When water freezes it expands (up to 9% in volume), and likewise soil with water in it expands when it freezes. House foundations in the Continental United States are usually required to be below frost level which may range from a few inches in parts of Florida to depths of six feet in some northern areas of the US.
With freezing temperatures soils near foundations often develop ice lenses which causes soil displacement in an upward direction. This process can raise, shift and damage foundations and is normally an excluded peril in insurance policies.
8. Tree roots / subsidence damage – Generally NOT covered

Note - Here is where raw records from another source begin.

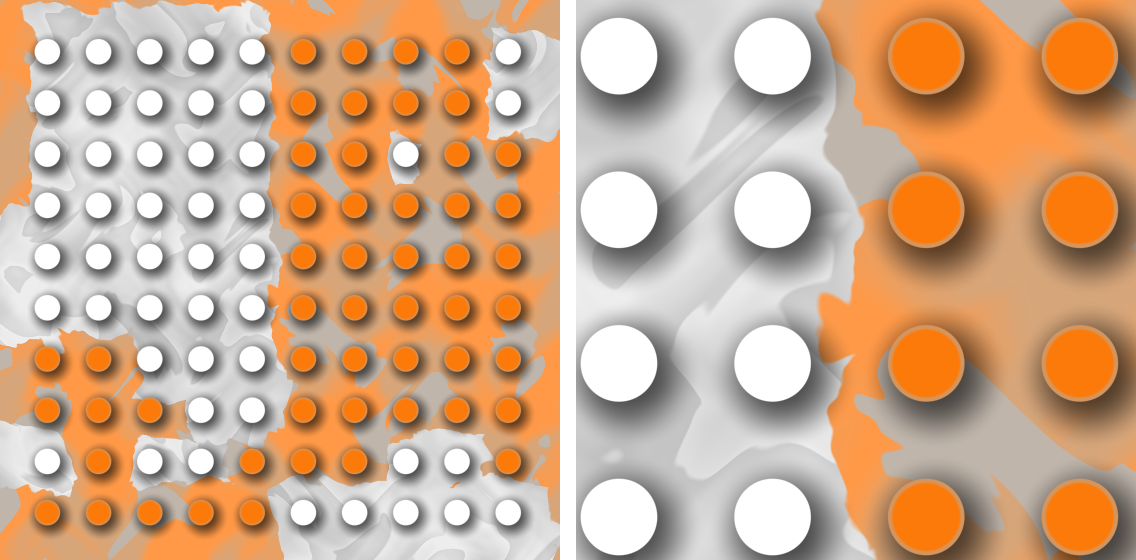
Left, the full canvas; right, a detail of the centre.
A Shadertoy shader for this pattern:

```glsl
// Ten by ten grid of white and orange discs with soft shadows over a marbled two-tone terrain.

const float COUNT = 10.0;
const float FIRST = 0.0846;            // centre of the first disc
const float PITCH = 0.09144;
const float RADIUS = 0.0228;
const float CORE_RADIUS = 0.0203;      // orange disc inside its rim
const vec2 SHADOW_OFFSET = vec2(0.006, -0.007);
const float SHADOW_REACH = 0.045;
const float SHADOW_DEPTH = 0.62;
const float COAST_WARP = 0.022;
const float CONTOURS = 2.6;

const vec3 ORANGE = vec3(0.99, 0.48, 0.04);
const vec3 RIM = vec3(0.83, 0.59, 0.37);
const vec3 LAND_BRIGHT = vec3(1.00, 0.60, 0.28);
const vec3 LAND_DULL = vec3(0.84, 0.65, 0.48);
const vec3 LAND_GREY = vec3(0.75, 0.71, 0.67);
const vec3 PALE_DARK = vec3(0.73);
const vec3 PALE_LIGHT = vec3(0.93);

// Layered, mutually warped sines, roughly -0.8 to 0.8
float waves(vec2 p, float seed) {
    const mat2 turn = mat2(0.8, 0.6, -0.6, 0.8);
    float sum = 0.0;
    float amplitude = 0.5;
    p += seed * vec2(1.7, 2.9);
    for (int i = 0; i < 4; i++) {
        p += 0.7 * sin(1.3 * p.yx + seed);
        sum += amplitude * sin(p.x) * cos(p.y);
        p = turn * p * 1.6;
        amplitude *= 0.55;
    }
    return sum;
}

float box(vec2 p, vec2 centre, vec2 halfSize) {
    vec2 q = abs(p - centre) - halfSize;
    return length(max(q, 0.0)) + min(max(q.x, q.y), 0.0);
}

// Signed distance to the pale regions
float paleRegion(vec2 p) {
    float d = box(p, vec2(0.27, 0.70), vec2(0.215, 0.29));
    d = min(d, box(p, vec2(0.37, 0.37), vec2(0.13, 0.08)));
    d = min(d, box(p, vec2(0.42, 0.27), vec2(0.085, 0.06)));
    d = min(d, box(p, vec2(0.32, 0.18), vec2(0.085, 0.04)));
    d = min(d, box(p, vec2(0.03, 0.18), vec2(0.085, 0.062)));
    d = min(d, box(p, vec2(0.00, 0.50), vec2(0.10, 0.12)));
    d = min(d, box(p, vec2(0.74, 0.04), vec2(0.25, 0.095)));
    d = min(d, box(p, vec2(0.78, 0.17), vec2(0.09, 0.055)));
    d = min(d, box(p, vec2(0.97, 0.85), vec2(0.10, 0.09)));
    return min(d, box(p, vec2(0.725, 0.71), vec2(0.025, 0.04)));
}

vec3 paleTerrain(vec2 p) {
    float height = 0.5 + 0.6 * waves(p * 17.0, 2.0);
    float band = fract(height * CONTOURS);
    band *= 1.0 - smoothstep(0.94, 1.0, band);
    float tone = 0.45 + 0.55 * waves(p * 11.0, 5.0) + 0.55 * (band - 0.4);
    return mix(PALE_DARK, PALE_LIGHT, clamp(tone + 0.1, 0.0, 1.0));
}

vec3 orangeTerrain(vec2 p) {
    float glow = smoothstep(-0.35, 0.35, waves(p * 15.0, 3.0));
    float patchMask = smoothstep(0.29, 0.31, waves(p * 20.0, 7.0));
    return mix(mix(LAND_DULL, LAND_BRIGHT, glow), LAND_GREY, patchMask);
}

// Centre of the grid point nearest to p
vec2 nearestCentre(vec2 p) {
    vec2 id = clamp(floor((p - FIRST) / PITCH + 0.5), 0.0, COUNT - 1.0);
    return FIRST + PITCH * id;
}

// Antialiased disc coverage
float disc(float dist, float radius, float pixel) {
    return 1.0 - smoothstep(radius - pixel, radius + pixel, dist);
}

void mainImage(out vec4 fragColor, in vec2 fragCoord) {
    vec2 p = fragCoord / iResolution.xy;
    float pixel = 0.8 / iResolution.y;

    // Terrain with a ragged coast
    vec2 warp = vec2(waves(p * 24.0, 1.0), waves(p * 24.0, 4.0));
    float coast = paleRegion(p + COAST_WARP * warp) + 0.018 * waves(p * 32.0, 6.0);
    float orangeLand = smoothstep(-0.0015, 0.0015, coast);
    vec3 color = mix(paleTerrain(p), orangeTerrain(p), orangeLand);

    // Soft shadows
    vec2 shadowPoint = p - SHADOW_OFFSET;
    float shadowDist = distance(shadowPoint, nearestCentre(shadowPoint));
    color *= 1.0 - SHADOW_DEPTH * (1.0 - smoothstep(0.012, SHADOW_REACH, shadowDist));

    // Discs take their colour from the region under their centre
    vec2 centre = nearestCentre(p);
    float dist = distance(p, centre);
    float isOrange = step(0.0, paleRegion(centre));
    vec3 orangeDisc = mix(RIM, ORANGE, disc(dist, CORE_RADIUS, 2.0 * pixel));
    vec3 discColor = mix(vec3(1.0), orangeDisc, isOrange);
    color = mix(color, discColor, disc(dist, RADIUS, pixel));

    fragColor = vec4(color, 1.0);
}
```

Tree roots are a common cause of foundation damage. What usually occurs to cause this damage is a process called subsidence, not roots pushing up on a foundation. (What is subsidence)
Claims denied because of “failure to maintain”
In the fine print of an insurance policy there is usually some language that says the insurance company will not pay a claim if the cause of the damage is the result of the home owner failing to maintain certain systems, components or areas of the property itself. Examples:
Tree roots invading a sewer: Often a home owner is expected to maintain his sewer line and part of that maintenance includes keeping tree roots out of the sewer lines. If the sewer line becomes damaged because of the roots then the claim may be denied. One way to help avoid this problem is to have the sewer line videoed from time to time as part of your maintenance program. (Read about videoing your sewer line)
Drainage: Should a property owner fail to keep proper drainage around a home and its foundation, then claims for foundation damage due to drainage issues may be rejected.
Basically insurance companies will frequently refuse to pay a claim if the cause of the damage is due to neglect or poor maintenance by the home owner.
Insurance covering structural damage can be very confusing and have many limitations and exclusions. Remember:
- Your duty – maintain and protect your property / be proactive
- Read the fine print and go over your insurance with a qualified agent
- Limits – policy have deductibles and dollar limits, and may not cover losses fully
- Geotechnical issues create a higher risk of foundation damage
- On hillside properties
- Areas that have expansive or poor soils
- In areas with underground mines
- Areas with Karst landscapes / subject to sink holes
Your risk and type of exposures varies greatly depending where you live in the United States and the soils your home rest on. Wise homeowners should check their home periodically for signs of potential structural damage, cracks or foundation issues and be sure that they are not overlooking maintenance type’s items that may cause future damage or denial of an insurance claim.
Reviewing your insurance coverage with a knowledgeable and qualified insurance agent can help reduce costly or catastrophic losses.